It took nearly a full generation, but the city of Berlin finally succeeded in rising from the ashes of the Cold War and showing the world that it belonged on the global stage. Germany's extraordinarily successful hosting of the 2006 World Cup culminated at its reunified capital city, with the final being held in the storied Olympic Stadium, where seventy years earlier was held the very Olympics made famous by Jesse Owens.
But the sixteen years between reunification and the World Cup Finals saw Berlin undergoing total rehab. During the four visits I made there between 2000 and 2004, I witnessed various stages of the overhaul -- including the complete renovation of the Brandenburg Gate, its adjacent market square the Pariser Platz, and the full Unter den Linden. Much of the evidence of the city's former divide (the Berlin Wall) has been replaced by simple markings on the ground and the erection of a couple museums.
Originally, this travelogue was built in two chapters and a photo gallery, but with the completion of the city I felt it was worth expanding to four with a gallery. One chapter focuses on the former West Berlin, which became very cosmopolitan during the occupation of American, British, and French forces. This district looked much like any regular western European or American city, teeming with the usual slate of chain department stores. It also held the Tiergarten, Olympic Stadium and the beautiful Schloss Charlottenburg. Two chapters focus on the former East. One is on the famous Unter den Linden that ran from the Brandenburg Gate to the Museum Insel, containing Berlin's Cathedral and the Pergamon Museum.
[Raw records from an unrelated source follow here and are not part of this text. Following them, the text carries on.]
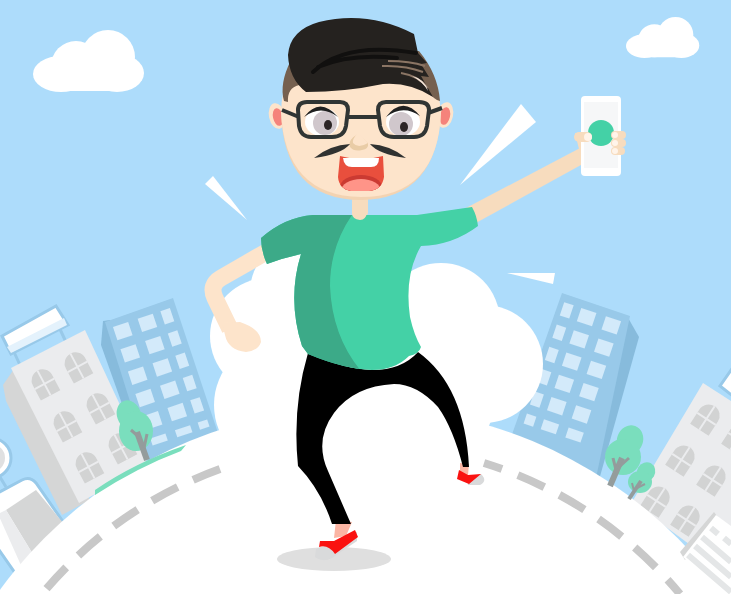
<!DOCTYPE html>
<html lang="en">
<head>
<meta charset="utf-8">
<title>Happy man with a phone</title>
<style>
:root{--sky:#addcfb;--white:#fff;--road:#c8c8c8;--wall:#ebecee;--wall-shade:#d5d6d6;--tower:#98c9e9;--tower-shade:#87bbdc;--glass:#d3eafa;--leaf:#7adebd;--trunk:#949c9c;--skin:#fde4cb;--skin-far:#f7dcbe;--hair:#25221f;--ink:#1f2020;--shirt:#44d1a6;--shirt-shade:#3caa88;--red:#fa1210;--mouth:#e94f3d}
html,body{margin:0;padding:0;overflow:hidden}
.scene{display:block;width:731px;height:594px;background:var(--sky)}
.white{fill:var(--white)}
.wall{fill:var(--wall)}
.wall-shade{fill:var(--wall-shade)}
.tower{fill:var(--tower)}
.tower-shade{fill:var(--tower-shade)}
.glass{fill:none;stroke:var(--glass);stroke-dasharray:14 9.5}
.outlined{fill:var(--white);stroke:var(--tower);stroke-width:3}
.leaf{fill:var(--leaf)}
.trunk{fill:none;stroke:var(--trunk);stroke-linecap:butt}
.road{fill:none;stroke:var(--road);stroke-width:8;stroke-dasharray:29 17}
.skin{fill:var(--skin)}
.skin-far{fill:var(--skin-far)}
.hair{fill:var(--hair)}
.shirt{fill:var(--shirt)}
.shirt-shade{fill:var(--shirt-shade)}
.red{fill:var(--red)}
.frame{fill:none;stroke:#303534;stroke-width:4}
</style>
</head>
<body>
<svg class="scene" viewBox="0 0 731 594" role="img" aria-label="A cheerful man in a green shirt dances on top of the world and holds up a phone">
<defs>
<g id="arched-window">
<path fill="#d2d3d3" d="M-11 14V-3A11 11 0 0 1 11-3V14Z"/>
<path fill="none" stroke="#ebecee" stroke-width="2" d="M0-14V14M-11 1H11"/>
</g>
<g id="small-cloud">
<ellipse cx="28" cy="44" rx="28" ry="18"/>
<ellipse cx="84" cy="43" rx="27" ry="19"/>
<circle cx="75" cy="27" r="27"/>
<ellipse cx="43" cy="36" rx="25" ry="25"/>
<rect x="26" y="38" width="60" height="23" rx="9"/>
</g>
<clipPath id="mouth-shape"><path d="M340 156Q361 162 383 156L384 177Q382 190 369 191H351Q339 189 338 177Z"/></clipPath>
<clipPath id="shirt-shape"><path id="shirt-outline" d="M313 215H417L472 207Q477 216 478 226Q453 245 421 246Q404 275 410 317Q414 335 421 347Q419 354 409 356Q395 370 372 370Q344 369 308 354L302 346Q287 299 301 254Q283 258 267 264Q261 251 261 238Q285 217 313 215Z"/></clipPath>
</defs>

<g id="clouds" class="white">
<use href="#small-cloud" x="33" y="30"/>
<use href="#small-cloud" transform="translate(626 17) scale(.66)"/>
</g>

<g id="left-blue-tower">
<path class="tower-shade" d="M103 321L110 320L158 455L142 460L101 345Z"/>
<path class="tower" d="M105 322L173 298L222 445L150 465Z"/>
<g class="glass" transform="translate(106 322) rotate(-18.5)">
<path stroke-width="16" d="M13 7V132M39 7V132"/>
<path stroke-width="10" d="M60 7V132"/>
</g>
</g>

<g id="left-grey-house">
<path class="outlined" fill="none" d="M14 352L25 376M58 325L66 342"/>
<path class="outlined" d="M2 336L56 306L68 325L11 354Z"/>
<path fill="#e4f2fc" d="M7 347L64 318L67 325L11 353Z"/>
<path class="wall-shade" d="M14 369L3 385L6 401L62 515L90 500Z"/>
<path class="wall" d="M11 368L85 330L148 465L79 503Z"/>
<use href="#arched-window" transform="translate(44 383) rotate(-28)"/>
<use href="#arched-window" transform="translate(77 366) rotate(-28)"/>
<use href="#arched-window" transform="translate(66 425) rotate(-28)"/>
<use href="#arched-window" transform="translate(99 407) rotate(-28)"/>
<use href="#arched-window" transform="translate(88 466) rotate(-28)"/>
<use href="#arched-window" transform="translate(121 447) rotate(-28)"/>
</g>

<g id="left-kiosk">
<circle class="outlined" cx="-9" cy="458" r="20"/>
<circle cx="-9" cy="458" r="14" fill="#dfe0e1"/>
<path fill="none" stroke="#98c9e9" stroke-width="3" d="M0 477L6 487"/>
<path class="outlined" d="M-8 496L22 480Q30 476 36 483L66 526L20 580L-8 540Z"/>
<path class="wall-shade" d="M6 510L36 490L64 524L34 556Z"/>
<path class="wall" d="M-2 514L6 510L34 556L24 572Z"/>
</g>

<g id="right-blue-tower">
<path class="tower-shade" d="M627 316L639 337L599 480L580 470Z"/>
<path class="tower" d="M562 293L630 316L596 478L510 440Z"/>
<g class="glass" transform="translate(562 293) rotate(18.5)">
<path stroke-width="10" d="M10 8V136"/>
<path stroke-width="16" d="M31 8V136M57 8V136"/>
</g>
</g>

<g id="right-grey-house">
<path class="outlined" d="M738 360L720 386L738 400Z"/>
<path class="wall" d="M703 383L731 401V575L632 502Z"/>
<use href="#arched-window" transform="translate(707 418) rotate(33)"/>
<use href="#arched-window" transform="translate(682 459) rotate(33)"/>
<use href="#arched-window" transform="translate(657 500) rotate(33)"/>
<use href="#arched-window" transform="translate(713 479) rotate(33)"/>
<use href="#arched-window" transform="translate(687 519) rotate(33)"/>
<use href="#arched-window" transform="translate(738 438) rotate(33)"/>
</g>

<g id="globe">
<circle class="white" cx="361" cy="855" r="448"/>
<path class="road" d="M220 469A415 415 0 0 0 42 594"/>
<path class="road" stroke-dashoffset="10" d="M484 463A415 415 0 0 1 680 594"/>
</g>

<g id="right-shop">
<path class="wall-shade" d="M714 512L680 552L685 560L720 520Z"/>
<path class="white" d="M716 515L731 526V594H722L683 557Z"/>
<path fill="none" stroke="#e4e6e7" stroke-width="6" d="M711 528L718 534M724 538L731 544M702 537L731 562M695 546L731 577M688 555L731 592"/>
</g>

<g id="trees">
<path class="leaf" d="M95 490Q134 463 186 445L181 451Q138 467 95 495Z"/>
<g id="left-tree">
<ellipse class="leaf" cx="129" cy="415" rx="12" ry="15" transform="rotate(-20 129 415)"/>
<ellipse class="leaf" cx="136" cy="431" rx="17" ry="20"/>
<path class="trunk" stroke-width="6" d="M147 460L137 432"/>
<path class="trunk" stroke-width="3" d="M144 448L147 434M139 437L131 430"/>
</g>
<g id="right-trees">
<ellipse class="leaf" cx="630" cy="440" rx="13" ry="15" transform="rotate(20 630 440)"/>
<ellipse class="leaf" cx="623" cy="457" rx="18" ry="18"/>
<path class="trunk" stroke-width="6" d="M610 486L622 458"/>
<path class="trunk" stroke-width="3" d="M616 470L613 458M619 467L629 458"/>
<ellipse class="leaf" cx="646" cy="472" rx="9" ry="10" transform="rotate(30 646 472)"/>
<ellipse class="leaf" cx="640" cy="482" rx="12" ry="11"/>
<path class="trunk" stroke-width="4" d="M629 499L641 481"/>
<path class="trunk" stroke-width="2" d="M634 491L632 483M637 488L645 484"/>
</g>
</g>

<g id="big-cloud" class="white">
<circle cx="304" cy="292" r="54"/>
<circle cx="268" cy="336" r="58"/>
<circle cx="280" cy="405" r="66"/>
<circle cx="441" cy="322" r="59"/>
<circle cx="484" cy="364" r="59"/>
<path d="M270 290H450L500 400L470 470H250Z"/>
</g>

<g id="joy-rays" class="white">
<path d="M521 104L536 122L460 185Z"/>
<path d="M205 184L213 176L247 220Z"/>
<path d="M507 273L555 273L553 284Z"/>
</g>

<ellipse id="ground-shadow" cx="334" cy="559" rx="57" ry="12" fill="#dfdfdf"/>

<g id="legs">
<path fill="#fbb5a4" d="M336 520L352 522L346 536L334 538ZM460 463L469 464L468 475L460 475Z"/>
<path d="M308 353Q345 369 372 370Q402 370 418 352Q465 386 469 467L463 467Q453 428 438 407Q417 384 394 384Q354 386 334 413Q314 440 328 471L351 524L332 524Q321 490 298 466Q292 407 308 353Z"/>
<path fill="#d9dadb" d="M316 549L357 532L357 541L332 558Q322 563 315 557Z"/>
<path class="red" d="M320 541L334 541L355 530L358 537L335 554Q328 544 319 547Z"/>
<path fill="#d9dadb" d="M467 477L481 474Q488 481 480 485L468 485Z"/>
<path class="red" d="M459 470L468 475L481 474L469 484L457 479Z"/>
</g>

<g id="bent-arm">
<path fill="none" stroke="#fde4cb" stroke-width="17" stroke-linejoin="round" d="M268 251L221 278Q209 285 215 298L230 329"/>
<path class="skin" d="M222 323L240 322Q261 329 261 342Q258 351 246 352Q228 350 225 335Z"/>
</g>

<g id="raised-arm">
<path class="skin-far" d="M466 208L582 147L590 160L474 224Z"/>
<path class="skin-far" d="M575 133H590V157H581Z"/>
</g>

<path id="neck" class="skin-far" d="M352 190H368V213Q366 220 360 220Q352 219 352 213Z"/>
<g id="t-shirt">
<use href="#shirt-outline" class="shirt"/>
<path class="shirt-shade" clip-path="url(#shirt-shape)" d="M250 200H352V215Q330 247 330 286Q332 336 361 371H250Z"/>
</g>
<path id="neck-front" class="skin-far" d="M353 198H367V212Q366 220 360 220Q352 219 352 213Z"/>

<g id="phone">
<rect x="581" y="96" width="40" height="80" rx="4" class="white"/>
<rect x="584" y="102" width="34" height="66" fill="#f6f7f8"/>
<circle cx="601" cy="133" r="13" class="shirt"/>
<g class="skin-far">
<rect x="574" y="132" width="18" height="10" rx="5"/>
<rect x="611" y="131" width="15" height="8" rx="4"/>
<rect x="611" y="139" width="15" height="8" rx="4"/>
<rect x="611" y="147" width="14" height="8" rx="4"/>
</g>
<g fill="#fff4ea">
<ellipse cx="588" cy="137" rx="4" ry="4"/>
<ellipse cx="615" cy="135" rx="3" ry="3"/>
<ellipse cx="615" cy="143" rx="3" ry="3"/>
<ellipse cx="615" cy="151" rx="3" ry="3"/>
</g>
</g>

<g id="head">
<ellipse class="skin" cx="277" cy="116" rx="8" ry="13" transform="rotate(-12 277 116)"/>
<ellipse cx="278" cy="117" rx="5" ry="9" fill="#f5837b" transform="rotate(-12 278 117)"/>
<ellipse class="skin" cx="445" cy="115" rx="8" ry="13" transform="rotate(12 445 115)"/>
<ellipse cx="445" cy="116" rx="5" ry="9" fill="#f5837b" transform="rotate(12 445 116)"/>
<path fill="#f3d3b2" d="M281 110Q283 200 361 200Q438 199 441 110Z"/>
<path class="skin" d="M281 112Q282 71 310 56H413Q438 76 441 112Q438 197 361 197Q285 196 281 112Z"/>
<path fill="#75604f" d="M291 60Q279 84 284 101L288 102Q287 88 299 85L320 78L402 72L428 91Q434 100 440 101Q438 74 419 51Z"/>
<path class="hair" d="M306 92Q289 79 288 55Q290 30 319 22Q368 10 414 34L418 53L427 63L421 64L429 77L421 76L433 97Q410 82 383 84Q345 92 306 92Z"/>
<path fill="none" stroke="#11100f" stroke-width="4" stroke-linecap="round" d="M313 72Q345 41 416 53M318 67Q350 53 397 58"/>
<path fill="none" stroke="#8b7564" stroke-width="2" d="M382 66Q405 65 423 72M388 61Q410 61 425 66M401 73Q419 76 428 88"/>
<path fill="#f4e6da" d="M412 76Q425 79 428 91Q423 82 412 76Z"/>
</g>

<g id="eyes">
<ellipse class="white" cx="322" cy="122" rx="17" ry="14"/>
<ellipse class="white" cx="403" cy="122" rx="17" ry="14"/>
<circle cx="325" cy="123" r="12" fill="#d0c7cc"/>
<circle cx="401" cy="124" r="12" fill="#d0c7cc"/>
<ellipse cx="328" cy="125" rx="4" ry="5" fill="#2c2526"/>
<ellipse cx="404" cy="127" rx="4" ry="5" fill="#2c2526"/>
<path fill="#1f2020" d="M304 117Q320 96 338 117Q321 104 304 117ZM386 117Q403 95 420 116Q403 104 386 117Z"/>
</g>

<g id="nose">
<path fill="#e9cca6" d="M358 134Q347 140 350 147Q354 152 362 150Q369 149 368 143Z"/>
<path class="skin" d="M358 133Q352 139 353 143Q358 149 368 143Z"/>
</g>

<g id="glasses" class="frame">
<path d="M307 102H340Q348 102 348 110L346 126Q344 137 332 137H311Q301 137 299 126L298 110Q298 102 307 102Z"/>
<path d="M386 102H419Q429 102 429 110L427 126Q425 137 414 137H394Q382 137 380 126L378 110Q378 102 386 102Z"/>
<path d="M348 117H378M299 117L282 110M428 113L442 108"/>
</g>

<g id="moustache" fill="#303231">
<path d="M314 158Q330 145 350 144Q342 154 314 158Z"/>
<path d="M406 158Q390 145 370 144Q378 154 406 158Z"/>
</g>

<g id="mouth" clip-path="url(#mouth-shape)">
<rect x="336" y="154" width="50" height="38" fill="#e94f3d"/>
<ellipse cx="361" cy="187" rx="21" ry="12" fill="#cb3a32"/>
<ellipse cx="361" cy="191" rx="20" ry="12" fill="#ff9488"/>
</g>
<path id="teeth" class="white" d="M343 158H379Q379 167 371 167H352Q344 167 343 158Z"/>
</svg>
</body>
</html>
The other chapter, titled East Berlin, covers the rest of the East, including the Rathausplatz, the Alexanderplatz and a walk around portions of the city that perhaps have not yet recovered from the Cold War. I devoted a full chapter to the Berlin Wall itself, including the Berlin Wall Museums, the famous Checkpoint Charlie, and other memorials. Meanwhile, the Berlin Gallery chapter is a catch-all for photographs that didn't make it into the other chapters.
The map below shows how these chapters lay out geographically. The sectors depicting the former West and East are not precise and intended just for illustration and hyperlink. Also, the path of the Berlin Wall is only partial. It is not the whole city, I pretty much concentrating my tours along a west-east axis. There are a considerable number of attractions all around, so visitors are encouraged to pick up a good quality city guide so nothing is missed. If we do get back to Berlin, I suspect we'll spend a lot more time in the West.
Trips taken 13-14 April 2001, 29-30 June 2002, 13-15 February 2004 -- Page last updated 18 August 2006 -- (C) 2002 Tom Galvin